The process of creating art is very important as each step along the way reveals new problems which need to be overcome to create the best possible final product. Below I take you through the process I went through in creating my How It Works: Da Vinci Clock 3D animation.
Research and Scripting
To create this animation, I had to do a lot of research on how clocks work. I had to find a clock which I could take apart to take measurements on for when I needed to model the clock. I found an easy to build plastic “Da Vinci Academy” clock kit which I could build, take apart, and put back together to help me not only understand how a clock works, but also take accurate measurements of for modeling purposes. I watched several videos and read a handful of articles on the inner workings of mechanical clocks.
Once I had a solid grasp on how mechanical clocks work, I was able to write a script to convey this information in a succinct way. Here you can see an early script for this animation.
Once the script is approved I move on to creating my storyboards. For most projects my story boards are hand drawn sketches of the scene but for this project I had an actual physical model on which I was basing the animation, so I used photos of the model to create the storyboards. The storyboards help to plan out what shots are needed and how the action will occur in time with the script.
The animatic is essentially the storyboards set to time. Setting the still storyboard images to time and adding in some rough animation helps to set the pacing of the piece. For a more complex scene involving several characters, dialogue, and lots of action this also helps to block out exactly how the scene will flow; if you can’t visualize how a scene is going to work in this phase you’re going to have a difficult time creating the actual animation. I also recorded the voice-over narration at this time as the pace at which the narration is read can greatly change the feel of the animation.
Through several versions of the animatic I found where certain aspects of the clock's workings needed to be better highlighted and parts which were unimportant to the scope of this animation. I re-recorded narration as necessary to fix pacing issues or add in extra detail that was missing from the original recordings. As animatic was finalized I finished off the audio with some post-processing to make it sound as good as possible.
Now that I knew all of the actions the clock needed to be able to do in the animation, I was able to model it. I used Autodesk 3Ds Max to model the clock. I based the model on the real-world measurements of the Da Vinci Academy clock model.

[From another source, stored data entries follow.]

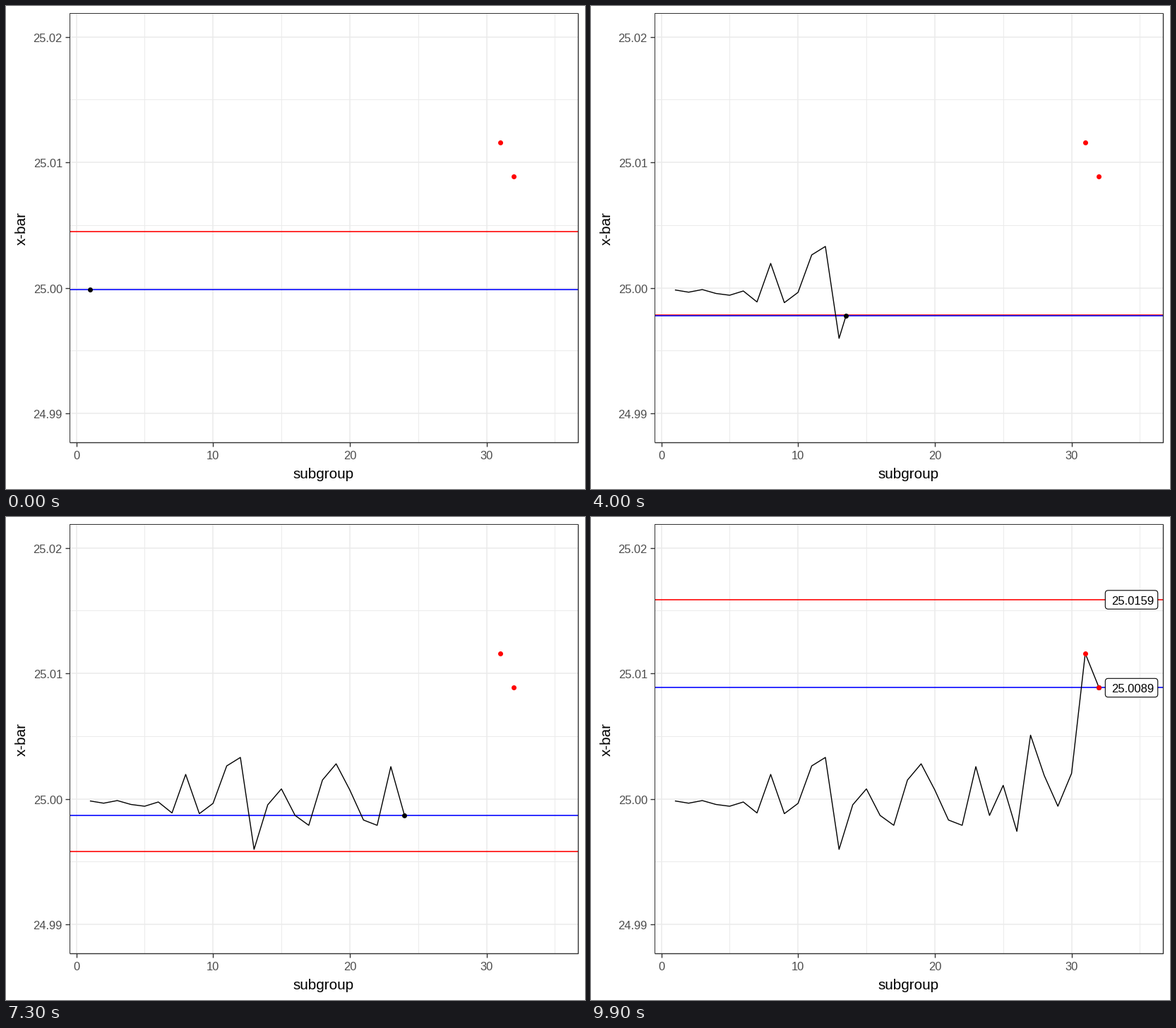
These frames come from a looping animation (820x683 px, 10000 ms). A matplotlib script:

```python
import numpy as np
import matplotlib.pyplot as plt
from matplotlib.animation import FuncAnimation
from matplotlib.patches import FancyBboxPatch

W, H, DPI = 820, 683, 100
FRAMES, STEP = 100, 100
PT = 72 / DPI
LEFT, RIGHT, TOP, BOTTOM = 89.5, 809.5, 10.5, 617.5
DARK, GREY, GRID = "#333333", "#4d4d4d", "#ebebeb"

plt.rcParams["font.family"] = "Liberation Sans"

# Heights on the stage, in pixels from the top, one per subgroup
MEAN = [401.5, 404.7, 401, 406.5, 409, 403, 418.5, 364, 419.5, 405, 352,
        340, 470, 407, 384.5, 422, 436, 372, 349, 386, 428.5, 436, 353, 422,
        379.5, 444.5, 308.5, 365.5, 409, 362.5, 193, 241]
LIMIT = [319, 238, 330, 487, 390.5, 350, 462, 251, 452, 355, 270,
         203, 481, 393, 330, 380, 471, 345, 208, 236, 474, 380, 163, 473,
         300, 477, 313.5, 135, 449, 300, 38, 117]
N = len(MEAN)


def px(subgroup):
    return 99.5 + 19.37 * subgroup


def py(value):
    return 398.6 - 17740 * (value - 25)


XS = px(np.arange(1, N + 1))
STOPS = np.round(np.arange(N) * (FRAMES - 1) / (N - 1))

# The small margin keeps the pixel size from rounding down
fig = plt.figure(figsize=((W + 0.01) / DPI, (H + 0.01) / DPI), dpi=DPI,
                 facecolor="white")
ax = fig.add_axes([0, 0, 1, 1])
ax.set(xlim=(0, W), ylim=(H, 0))
ax.axis("off")


def line(x, y, color, width, z):
    return ax.plot(x, y, color=color, lw=width * PT, zorder=z,
                   solid_capstyle="butt", solid_joinstyle="round")[0]


def text(x, y, s, size, color="black", **kw):
    kw = {"ha": "center", "va": "baseline", **kw}
    return ax.text(x, y, s, fontsize=size * PT, color=color, **kw)


def dots(x, y, color, z):
    return ax.plot(x, y, "o", color=color, ms=7 * PT, mew=0, zorder=z)[0]


def tag(y, s):
    box = FancyBboxPatch((732.5, y - 9), 66, 18,
                         boxstyle="round,pad=4.2,rounding_size=4.2",
                         fc="white", ec="black", lw=1.1 * PT, zorder=8)
    ax.add_patch(box)
    return box, text(767.3, y + 6.7, s, 16.6, zorder=9)


# Grid, ticks and tick labels
for v in (24.995, 25.005, 25.015):
    line([LEFT, RIGHT], [py(v)] * 2, GRID, 1, 1)
for v in (5, 15, 25, 35):
    line([px(v)] * 2, [TOP, BOTTOM], GRID, 1, 1)
for v in (24.99, 25, 25.01, 25.02):
    y = py(v)
    line([LEFT, RIGHT], [y, y], GRID, 1.5, 1.5)
    line([84, LEFT], [y, y], DARK, 1.4, 2)
    text(79.8, y + 6.9, f"{v:.2f}", 16.5, GREY, ha="right")
for v in (0, 10, 20, 30):
    x = px(v)
    line([x, x], [TOP, BOTTOM], GRID, 1.5, 1.5)
    line([x, x], [BOTTOM, 623], DARK, 1.4, 2)
    text(x, 641, str(v), 16.5, GREY)

line([LEFT, LEFT, RIGHT], [BOTTOM, TOP, TOP], DARK, 1, 7)
line([LEFT, RIGHT, RIGHT], [BOTTOM, BOTTOM, TOP], DARK, 1.4, 7)
text(449, 668, "subgroup", 20.6)
text(27.5, 314, "x-bar", 20.6, rotation=90, rotation_mode="anchor")

limit = line([LEFT, RIGHT], [0, 0], "red", 1.6, 3)
center = line([LEFT, RIGHT], [0, 0], "blue", 1.6, 3.5)
trail = line([], [], "black", 1.4, 4)
head = dots([], [], "black", 5)
dots(XS[-2:], MEAN[-2:], "red", 6)
tags = [*tag(117, "25.0159"), *tag(241.5, "25.0089")]


def draw(i):
    x, y, top = (np.interp(i, STOPS, v) for v in (XS, MEAN, LIMIT))
    done = int(np.sum(STOPS <= i))
    trail.set_data([*XS[:done], x], [*MEAN[:done], y])
    head.set_data([x], [y])
    center.set_ydata([y, y])
    limit.set_ydata([top, top])
    for t in tags:
        t.set_visible(i == FRAMES - 1)
    return [trail, head, center, limit, *tags]


anim = FuncAnimation(fig, draw, frames=FRAMES, interval=STEP,
                     init_func=lambda: draw(0), repeat=True, repeat_delay=0)
plt.show()
```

I imported the clock model to Autodesk Maya as I prefer it to 3Ds Max for animation purposes. Using the animatic as a guide, I created the basic animation of the clock and the actions the model takes over the course of the animation. This included creating an exploded view of the clock, making parts of the clock transparent for better visibility its workings, highlighting elements of the model to indicate a part when it was referenced by the narration, and the basic running of the clock. Parts were made transparent by animating the opacity and specularity channels of their textures; I highlighted objects by animating their color channel.
A major portion of this kind of animation is camera moves so that the audience can get a better view of of different parts of the model. The later passes of this animation were focused on getting the camera angles and lighting positions so that they could best show the audience how the clock works.
The animation presented here is close to the animation in the final piece.
With the animation complete, I turned my attention back to the model itself. I UV unwrapped the clock model and textured it using Substance Painter. I then exported the textures into Maya and made sure they looked good in the scene; this did require some changes to the scene lighting now that I was using the Arnold rendering engine inside of Maya. I also had to determine a different way to highlight objects in the scene as their color channels now had a mapped texture instead of a solid color as in earlier version of the animation; to solve this problem I animated the emission channel of the objects when I wanted them to be highlighted.
Presented here are the 3D and 2D views of the clock faces as they appear in Substance Painter.
Render Passes and Final Assembly
Once all of the elements of the clock were textured and the scene lighting updated to best capture the new look of the scene I ran some test renders to check what settings needed to be adjusted prior to final rendering. I rendered the final scene using the Arnold renderer in Maya. Each individual frame took from 3 to 5 minutes to render. I also rendered out a separate ambient occlusion pass as the Arnold renderer handles this separately. Once all of my frames were rendered, I composited these passes in After Effects and synced them with the finalized audio to complete the final project..